bq. There are parables and such, but the bedrock notions are simple, profound, frequently ignored—and use-able starting today. There are just 5 key ideas. The first, “You can’t outgrow losses.” E.g.: “New business is a great thing, an important thing, and critical for success. But trying to sell your way out of profit problems only magnifies the trouble. Fix profits first. Then add business.” Margin (profit) problems won’t be solved by selling more low-margin, no-margin stuff. The malaise, “trying to sell your way out of losses,” Sutton claims, “is the most common cause of business failure.” (Yikes, does that strike—again and again—close to home.)
Living and working in such a price-sensitive culture does make it really hard to hold the line on prices. High prices that is. Most customers really believe they will be better off if they pay less. This is often not the case, but at least it seems to protect people from thinking they got screwed.
Only problem is, they may be getting screwed on the other end! What if your vendor goes out of business? What if your vendor does not have the margins to invest in training to stay ahead of the curve in helping you protect your assets? What are you saving by having a smart vendor, “on your team but not on your payroll” as we say about us here at Bare Feet Studios?
Large companies are now setting up software escrow accounts to essentially bank a vendor’s code, to access should the vendor go out of business. We all depend on software and the internet to function minute by minute. It makes sense to be proactive in this way from the customer point of view.
From the vendor point of view, it makes sense to keep prices set at a sustainable level while educating customers on all the aspects of the value proposition. We have kept our prices above many (though not all) of our competitors, and are in our 11th year of business. We are also deeply appreciative of our clients, several of whom have been with us for nearly a decade. Lowering prices on services (unless there is some aggregation component to the price restructuring) usually ends up being a lose-lose proposition IMO.
So for any service vendors out there reading this blog, and especially small businesses, know that I’ve got your back and encourage you to find a way to let your pricing strategies keep you in business as a more competent professional, rather than being bullied out of business by well-meaning customers who just haven’t yet learned the intrinsic value of your skills.
And to all of the investors and support professionals who advise start-ups and entrepreneurs, beware of the “penny saved, pound lost” approach to hiring professional services. Knowing when and were to bootstrap is a key decision. Knowing what is a commodity purchase and what is a value purchase is not the most obvious thing in today’s marketplace.
AUTHOR: Mary Schmidt
DATE: 02/10/2006 05:57:06 AM
As you know, I’m a huge fan of Peters. It’s unfortunate that more people don’t truly listen to him. As he titled one of his posts, “If I’m so smart” So, even he gets frustrated.
The challenge for any size company is to have the guts to be different, to not only talk but to act, and to recognize that you have to spend money to make money (a hoary old maxim, but oh so true, particularly when it comes to technology.)

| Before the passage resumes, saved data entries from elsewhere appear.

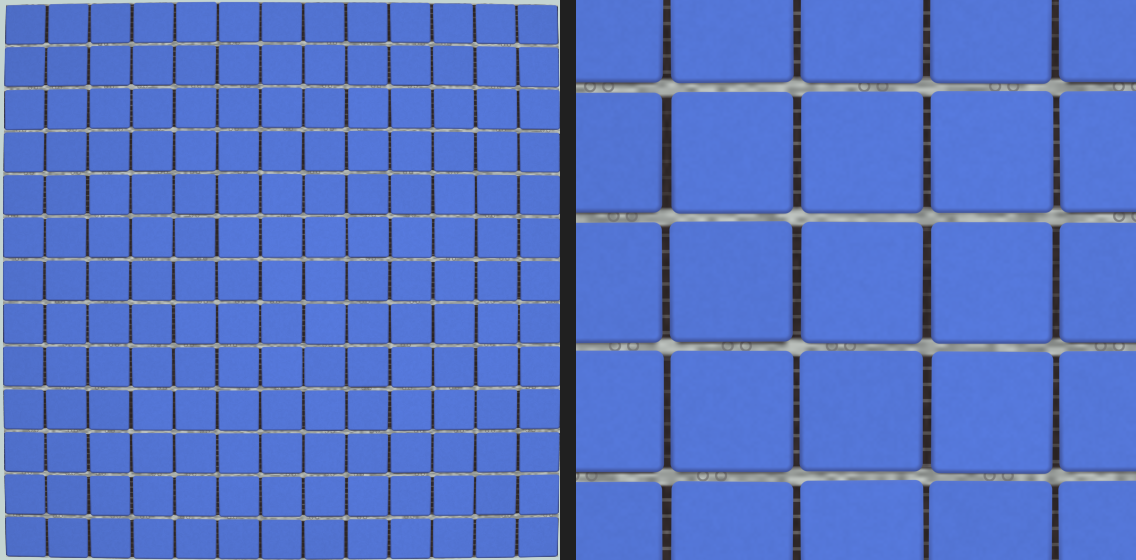
Left: the whole. Right: its middle third, enlarged.
This pattern is drawn by a Shadertoy shader. Its source:

```glsl
// A sheet of 13 by 13 matt blue mosaic tiles on a pale mesh backing.
// Each tile is a jittered rounded box; upright joints are dark with threads,
// level joints are pale with small mesh loops. The sheet bulges slightly.

const float TILES = 13.0;
const float PITCH = 0.0773;                  // tile spacing, canvas units
const vec2  CENTRE = vec2(0.5033, 0.4987);
const float BULGE = 0.045;                   // bowing of the rows and columns
const float SQUEEZE = 0.02;                  // tighter spacing near the rim
const vec2  HALF_TILE = vec2(0.471, 0.466);  // the rest is in tile units
const float CORNER = 0.065;
const float SHIFT = 0.014;
const float TILT = 0.016;
const float THREADS = 8.0;                   // threads per tile side

const vec3 BLUE   = vec3(0.323, 0.454, 0.828);
const vec3 BEVEL  = vec3(0.235, 0.300, 0.560);
const vec3 DARK   = vec3(0.185, 0.155, 0.155);
const vec3 THREAD = vec3(0.400, 0.390, 0.390);
const vec3 MESH   = vec3(0.690, 0.710, 0.695);
const vec3 LOOP   = vec3(0.450, 0.450, 0.450);
const vec3 BORDER = vec3(0.770, 0.830, 0.820);

float hash(vec2 p) {
    vec3 h = fract(p.xyx * 0.1031);
    h += dot(h, h.yzx + 33.33);
    return fract((h.x + h.y) * h.z);
}

float noise(vec2 p) {
    vec2 i = floor(p), f = fract(p);
    f = f * f * (3.0 - 2.0 * f);
    return mix(mix(hash(i), hash(i + vec2(1, 0)), f.x),
               mix(hash(i + vec2(0, 1)), hash(i + vec2(1, 1)), f.x), f.y);
}

float roundBox(vec2 p, vec2 halfSize, float radius) {
    vec2 e = abs(p) - halfSize + radius;
    return length(max(e, 0.0)) + min(max(e.x, e.y), 0.0) - radius;
}

float cover(float dist, float px) {
    return 1.0 - smoothstep(-0.5 * px, 0.5 * px, dist);
}

// Backing seen between tiles; q is the sheet position, tile centres at integers
vec3 backing(vec2 q, float px) {
    vec2 seam = fract(q) - 0.5;

    // Upright joint: dark slot crossed by short threads
    vec2 slot = vec2(floor(q.x), floor(q.y + 0.5));
    float worn = hash(slot + 41.0);
    float thread = abs(fract(q.y * THREADS + worn) - 0.5) / THREADS;
    vec3 upright = mix(DARK, THREAD, (0.2 + 0.6 * worn) * cover(thread - 0.013, px));
    upright *= 0.85 + 0.3 * noise(q * vec2(30.0, 14.0));

    // Level joint: pale mesh with stains, paired loops and a shadow from above
    vec2 strip = vec2(floor(q.x + 0.5), floor(q.y));
    float amount = hash(strip + 73.0);
    vec3 level = MESH * (0.72 + 0.38 * noise(q * vec2(13.0, 25.0)));
    float along = q.x - strip.x - 0.5 * (hash(strip + 19.0) - 0.5);
    float ring = abs(length(vec2(abs(along) - 0.07, seam.y - 0.01)) - 0.038) - 0.009;
    level = mix(level, LOOP, 0.8 * step(0.3, amount) * cover(ring, px));
    float shade = smoothstep(0.008, 0.04, seam.y) * smoothstep(0.05, 0.12, abs(seam.x));
    level = mix(level, DARK, shade * (0.25 + 0.6 * amount));

    vec3 col = mix(level, upright, smoothstep(0.045, 0.085, abs(seam.y)));
    float rim = max(abs(q.x), abs(q.y)) - 0.5 * TILES;
    return mix(col, BORDER, smoothstep(-0.035, -0.015, rim));
}

void mainImage(out vec4 fragColor, in vec2 fragCoord) {
    vec2 d = fragCoord / iResolution.xy - CENTRE;
    vec2 q = d / PITCH * (1.0 + BULGE * d.yx * d.yx + SQUEEZE * d * d);
    float px = 1.5 / (PITCH * min(iResolution.x, iResolution.y));

    // Nearest tile, with its own shift, tilt and size
    float last = 0.5 * (TILES - 1.0);
    vec2 id = clamp(floor(q + 0.5), -last, last);
    vec2 rnd = vec2(hash(id + 11.0), hash(id + 57.0)) - 0.5;
    float tilt = TILT * (hash(id + 29.0) - 0.5);
    vec2 p = q - id - SHIFT * rnd;
    p += tilt * vec2(-p.y, p.x);
    float tile = roundBox(p, HALF_TILE + 0.008 * rnd.yx, CORNER);

    // Matt glaze: tone per tile, fine grain, worn bevel darker at the foot
    float grain = noise(q * 38.0) + noise(q * 17.0) - 1.0;
    vec3 glaze = BLUE * (1.0 + 0.025 * rnd.x + 0.022 * grain);
    float edge = smoothstep(-0.045, 0.0, tile);
    float foot = smoothstep(0.3, -0.47, p.y);
    glaze = mix(glaze, BEVEL, edge * (0.2 + 0.6 * foot));
    glaze += 0.04 * edge * smoothstep(0.4, 0.47, p.y);

    // Light falls off toward the rim, a little more to the left
    float light = 1.025 - 0.14 * dot(d, d) + 0.05 * d.x;
    vec3 col = mix(backing(q, px), glaze * light, cover(tile, px));
    fragColor = vec4(col, 1.0);
}
```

One of the things I constantly hear from small businesses is that they desperately want and need more help with marketing. And, yet, they are very reluctant to pay for it. Of course, I can understand, it’s tough carving out the budget for the seemingly “out there” and “soft” stuff (such as web sites and advice) when you’ve got to pay the light bill and employees. But, it really all comes down to: Do you want to be mediocre, constantly trying to “make it up in volume” or do you do want to be great (which isn’t necessarily the same as big) and have terrific margins, loyal customers and an infrastructure (people, processes and technology) that enable to anticipate new opportunities and – yes – even create them? If you think small, you’ll be small. And, cheap looks cheap.
P.S. I highly recommend “Good to Great” as additional reading. One key point: Being good at something doesn’t necessarily mean you can become great at it. Recognizing this hard cold reality means a company may well have to move out of its comfort zone to be great.